Plain-text document sources
________________________

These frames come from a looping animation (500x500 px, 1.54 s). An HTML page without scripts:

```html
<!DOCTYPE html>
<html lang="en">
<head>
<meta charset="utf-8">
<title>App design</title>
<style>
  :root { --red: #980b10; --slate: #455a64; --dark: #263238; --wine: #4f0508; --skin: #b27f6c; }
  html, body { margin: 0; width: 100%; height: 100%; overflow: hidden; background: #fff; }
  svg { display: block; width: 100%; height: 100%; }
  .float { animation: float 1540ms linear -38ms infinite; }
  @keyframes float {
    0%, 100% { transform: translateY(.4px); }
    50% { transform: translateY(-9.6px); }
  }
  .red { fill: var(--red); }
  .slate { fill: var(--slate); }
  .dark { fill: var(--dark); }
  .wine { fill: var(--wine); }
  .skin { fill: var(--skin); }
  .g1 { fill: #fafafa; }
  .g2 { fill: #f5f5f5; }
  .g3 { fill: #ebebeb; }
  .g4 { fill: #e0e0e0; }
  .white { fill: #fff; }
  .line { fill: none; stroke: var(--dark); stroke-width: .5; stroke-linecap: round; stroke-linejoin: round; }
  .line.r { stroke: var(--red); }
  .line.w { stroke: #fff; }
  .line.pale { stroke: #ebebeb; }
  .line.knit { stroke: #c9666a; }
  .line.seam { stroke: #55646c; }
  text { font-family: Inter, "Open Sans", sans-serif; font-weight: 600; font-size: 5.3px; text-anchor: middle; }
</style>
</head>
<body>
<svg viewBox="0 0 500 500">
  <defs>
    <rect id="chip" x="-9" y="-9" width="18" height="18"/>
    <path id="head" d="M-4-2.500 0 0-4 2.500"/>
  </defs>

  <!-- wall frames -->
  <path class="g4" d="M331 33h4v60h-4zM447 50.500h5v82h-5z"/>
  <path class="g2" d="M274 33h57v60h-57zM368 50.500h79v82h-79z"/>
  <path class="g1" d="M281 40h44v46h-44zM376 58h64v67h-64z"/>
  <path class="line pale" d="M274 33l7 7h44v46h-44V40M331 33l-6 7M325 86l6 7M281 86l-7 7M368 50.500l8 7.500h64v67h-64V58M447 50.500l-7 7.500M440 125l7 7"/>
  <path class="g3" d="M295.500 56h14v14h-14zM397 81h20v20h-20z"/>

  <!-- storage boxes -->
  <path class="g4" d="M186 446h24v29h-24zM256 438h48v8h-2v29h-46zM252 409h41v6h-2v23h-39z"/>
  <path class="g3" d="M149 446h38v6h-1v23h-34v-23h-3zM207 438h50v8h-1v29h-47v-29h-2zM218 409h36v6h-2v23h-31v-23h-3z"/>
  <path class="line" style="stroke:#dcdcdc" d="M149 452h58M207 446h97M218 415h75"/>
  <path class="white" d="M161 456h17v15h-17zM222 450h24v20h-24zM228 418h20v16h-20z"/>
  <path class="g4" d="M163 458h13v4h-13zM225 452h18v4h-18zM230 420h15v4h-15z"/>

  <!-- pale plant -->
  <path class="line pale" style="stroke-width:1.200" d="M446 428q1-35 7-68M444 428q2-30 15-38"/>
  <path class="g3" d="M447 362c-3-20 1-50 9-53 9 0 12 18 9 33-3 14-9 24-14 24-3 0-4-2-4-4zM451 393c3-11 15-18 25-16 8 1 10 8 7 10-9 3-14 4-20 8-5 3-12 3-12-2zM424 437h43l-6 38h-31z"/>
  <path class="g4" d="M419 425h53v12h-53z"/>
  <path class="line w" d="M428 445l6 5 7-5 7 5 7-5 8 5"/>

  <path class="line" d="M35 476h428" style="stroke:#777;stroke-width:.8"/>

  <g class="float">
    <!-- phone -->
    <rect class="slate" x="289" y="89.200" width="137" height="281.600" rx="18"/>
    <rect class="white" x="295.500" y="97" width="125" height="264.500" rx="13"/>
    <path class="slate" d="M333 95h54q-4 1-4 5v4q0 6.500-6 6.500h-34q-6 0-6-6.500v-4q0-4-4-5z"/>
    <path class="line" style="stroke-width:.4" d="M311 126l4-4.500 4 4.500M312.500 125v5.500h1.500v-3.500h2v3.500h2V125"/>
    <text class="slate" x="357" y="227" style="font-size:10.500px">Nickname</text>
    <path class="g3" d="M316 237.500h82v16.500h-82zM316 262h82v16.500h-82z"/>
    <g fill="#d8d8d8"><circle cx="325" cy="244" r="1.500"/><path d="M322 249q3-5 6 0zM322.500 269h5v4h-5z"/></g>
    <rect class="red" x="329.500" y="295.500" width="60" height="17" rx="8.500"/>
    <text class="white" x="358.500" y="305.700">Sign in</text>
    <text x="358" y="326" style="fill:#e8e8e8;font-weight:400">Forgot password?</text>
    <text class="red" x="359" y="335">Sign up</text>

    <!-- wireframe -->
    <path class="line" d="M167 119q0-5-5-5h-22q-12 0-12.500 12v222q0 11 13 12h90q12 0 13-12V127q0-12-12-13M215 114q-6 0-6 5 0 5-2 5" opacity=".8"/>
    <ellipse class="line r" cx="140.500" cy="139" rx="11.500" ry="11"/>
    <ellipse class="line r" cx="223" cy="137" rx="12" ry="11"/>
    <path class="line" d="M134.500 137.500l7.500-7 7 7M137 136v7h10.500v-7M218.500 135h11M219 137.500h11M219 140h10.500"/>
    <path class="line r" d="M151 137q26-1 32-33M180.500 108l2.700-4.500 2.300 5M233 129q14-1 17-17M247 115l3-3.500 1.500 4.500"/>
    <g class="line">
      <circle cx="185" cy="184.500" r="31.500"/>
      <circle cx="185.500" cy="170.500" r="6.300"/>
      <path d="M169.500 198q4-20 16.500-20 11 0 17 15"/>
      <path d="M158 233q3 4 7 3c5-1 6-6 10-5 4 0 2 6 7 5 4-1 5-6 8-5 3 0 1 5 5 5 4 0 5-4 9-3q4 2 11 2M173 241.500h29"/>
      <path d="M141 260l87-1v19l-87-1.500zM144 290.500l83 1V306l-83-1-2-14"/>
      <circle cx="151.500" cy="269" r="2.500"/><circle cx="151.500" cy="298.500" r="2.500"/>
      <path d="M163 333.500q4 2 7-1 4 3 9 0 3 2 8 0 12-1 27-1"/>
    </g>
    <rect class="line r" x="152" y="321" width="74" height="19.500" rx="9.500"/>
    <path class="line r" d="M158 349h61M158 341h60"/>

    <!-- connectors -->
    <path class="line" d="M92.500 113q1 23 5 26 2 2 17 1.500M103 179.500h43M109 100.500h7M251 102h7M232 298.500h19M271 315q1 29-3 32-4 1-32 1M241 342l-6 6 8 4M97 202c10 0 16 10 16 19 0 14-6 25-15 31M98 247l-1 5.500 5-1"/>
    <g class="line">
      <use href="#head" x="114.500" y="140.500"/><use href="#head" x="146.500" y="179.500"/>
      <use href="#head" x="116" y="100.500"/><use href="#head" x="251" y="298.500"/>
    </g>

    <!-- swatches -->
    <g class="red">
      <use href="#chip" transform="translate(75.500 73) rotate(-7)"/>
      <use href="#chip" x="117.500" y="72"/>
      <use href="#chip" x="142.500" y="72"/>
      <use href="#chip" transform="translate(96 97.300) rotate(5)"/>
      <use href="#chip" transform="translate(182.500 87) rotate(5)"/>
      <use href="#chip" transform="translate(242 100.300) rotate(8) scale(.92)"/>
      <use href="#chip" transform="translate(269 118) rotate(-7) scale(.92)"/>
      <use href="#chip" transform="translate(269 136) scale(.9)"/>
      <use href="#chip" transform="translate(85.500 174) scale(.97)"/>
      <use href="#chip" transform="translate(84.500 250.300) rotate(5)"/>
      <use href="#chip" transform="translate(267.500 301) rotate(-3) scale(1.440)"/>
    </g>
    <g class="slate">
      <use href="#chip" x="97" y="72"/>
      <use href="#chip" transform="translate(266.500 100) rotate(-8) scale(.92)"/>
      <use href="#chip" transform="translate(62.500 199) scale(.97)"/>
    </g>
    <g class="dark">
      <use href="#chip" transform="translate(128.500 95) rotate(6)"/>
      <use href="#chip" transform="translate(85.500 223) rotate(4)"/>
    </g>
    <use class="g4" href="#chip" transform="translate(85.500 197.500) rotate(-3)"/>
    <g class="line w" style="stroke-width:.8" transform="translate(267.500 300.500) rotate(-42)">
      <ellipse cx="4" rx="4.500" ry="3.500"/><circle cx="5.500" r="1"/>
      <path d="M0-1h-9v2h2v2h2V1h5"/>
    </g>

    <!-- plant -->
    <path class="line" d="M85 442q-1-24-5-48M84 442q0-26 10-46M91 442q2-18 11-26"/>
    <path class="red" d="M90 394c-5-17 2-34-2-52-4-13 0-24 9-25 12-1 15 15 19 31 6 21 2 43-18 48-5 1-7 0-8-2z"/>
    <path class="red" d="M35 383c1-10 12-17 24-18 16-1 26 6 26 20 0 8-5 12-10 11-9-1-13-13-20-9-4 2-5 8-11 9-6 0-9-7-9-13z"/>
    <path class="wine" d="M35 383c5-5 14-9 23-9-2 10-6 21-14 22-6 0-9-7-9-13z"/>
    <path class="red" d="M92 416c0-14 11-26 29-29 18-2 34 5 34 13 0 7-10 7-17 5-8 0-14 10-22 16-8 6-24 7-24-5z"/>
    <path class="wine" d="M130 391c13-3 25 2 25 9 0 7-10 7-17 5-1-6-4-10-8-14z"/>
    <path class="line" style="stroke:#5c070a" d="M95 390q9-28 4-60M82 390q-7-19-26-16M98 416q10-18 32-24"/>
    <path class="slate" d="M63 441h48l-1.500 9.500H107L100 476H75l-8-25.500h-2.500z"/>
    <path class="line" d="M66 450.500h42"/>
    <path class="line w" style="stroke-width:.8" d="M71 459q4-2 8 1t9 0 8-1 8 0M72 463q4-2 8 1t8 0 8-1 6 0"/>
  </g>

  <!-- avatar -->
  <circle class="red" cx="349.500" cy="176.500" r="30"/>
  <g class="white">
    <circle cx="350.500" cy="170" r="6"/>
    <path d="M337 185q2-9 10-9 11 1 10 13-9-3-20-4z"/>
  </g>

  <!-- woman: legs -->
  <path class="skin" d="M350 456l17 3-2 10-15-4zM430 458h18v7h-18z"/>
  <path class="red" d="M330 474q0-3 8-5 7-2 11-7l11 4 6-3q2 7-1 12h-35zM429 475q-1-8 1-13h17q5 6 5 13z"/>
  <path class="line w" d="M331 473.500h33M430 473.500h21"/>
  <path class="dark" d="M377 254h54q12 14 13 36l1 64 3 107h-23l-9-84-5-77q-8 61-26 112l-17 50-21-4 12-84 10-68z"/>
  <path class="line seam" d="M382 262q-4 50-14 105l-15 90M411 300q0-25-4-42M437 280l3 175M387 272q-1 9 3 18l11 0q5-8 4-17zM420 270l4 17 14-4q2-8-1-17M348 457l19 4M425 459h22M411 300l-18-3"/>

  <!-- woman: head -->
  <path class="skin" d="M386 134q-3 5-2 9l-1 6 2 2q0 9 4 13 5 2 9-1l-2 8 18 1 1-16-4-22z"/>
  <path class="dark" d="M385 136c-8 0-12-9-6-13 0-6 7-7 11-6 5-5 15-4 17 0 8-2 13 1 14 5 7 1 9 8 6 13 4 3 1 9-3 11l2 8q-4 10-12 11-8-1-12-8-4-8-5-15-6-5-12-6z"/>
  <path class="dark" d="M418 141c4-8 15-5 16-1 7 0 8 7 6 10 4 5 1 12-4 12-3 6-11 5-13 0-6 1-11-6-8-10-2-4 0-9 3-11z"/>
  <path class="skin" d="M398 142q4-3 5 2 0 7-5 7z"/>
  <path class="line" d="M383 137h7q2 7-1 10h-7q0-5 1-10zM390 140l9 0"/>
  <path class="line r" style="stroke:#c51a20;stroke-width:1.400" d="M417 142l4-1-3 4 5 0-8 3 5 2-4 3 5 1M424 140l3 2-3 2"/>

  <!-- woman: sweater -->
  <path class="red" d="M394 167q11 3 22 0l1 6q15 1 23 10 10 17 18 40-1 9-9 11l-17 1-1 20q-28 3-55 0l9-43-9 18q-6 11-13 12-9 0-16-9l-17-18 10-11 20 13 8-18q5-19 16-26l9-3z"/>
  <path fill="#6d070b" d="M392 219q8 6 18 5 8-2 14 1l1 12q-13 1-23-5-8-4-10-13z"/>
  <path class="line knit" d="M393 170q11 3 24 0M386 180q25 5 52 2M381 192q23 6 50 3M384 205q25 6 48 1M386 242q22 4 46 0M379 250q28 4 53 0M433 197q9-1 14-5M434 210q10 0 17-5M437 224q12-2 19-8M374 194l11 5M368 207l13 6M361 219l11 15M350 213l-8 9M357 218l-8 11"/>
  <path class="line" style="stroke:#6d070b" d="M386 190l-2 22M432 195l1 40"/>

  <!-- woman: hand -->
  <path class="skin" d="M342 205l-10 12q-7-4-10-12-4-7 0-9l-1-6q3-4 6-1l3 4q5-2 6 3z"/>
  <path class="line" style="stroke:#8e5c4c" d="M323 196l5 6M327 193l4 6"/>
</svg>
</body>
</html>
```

________________________

--- Work order ---
Would you report every line of the entries above containing the word "float"?

--- Output ---
  .float { animation: float 1540ms linear -38ms infinite; }
  @keyframes float {
  <g class="float">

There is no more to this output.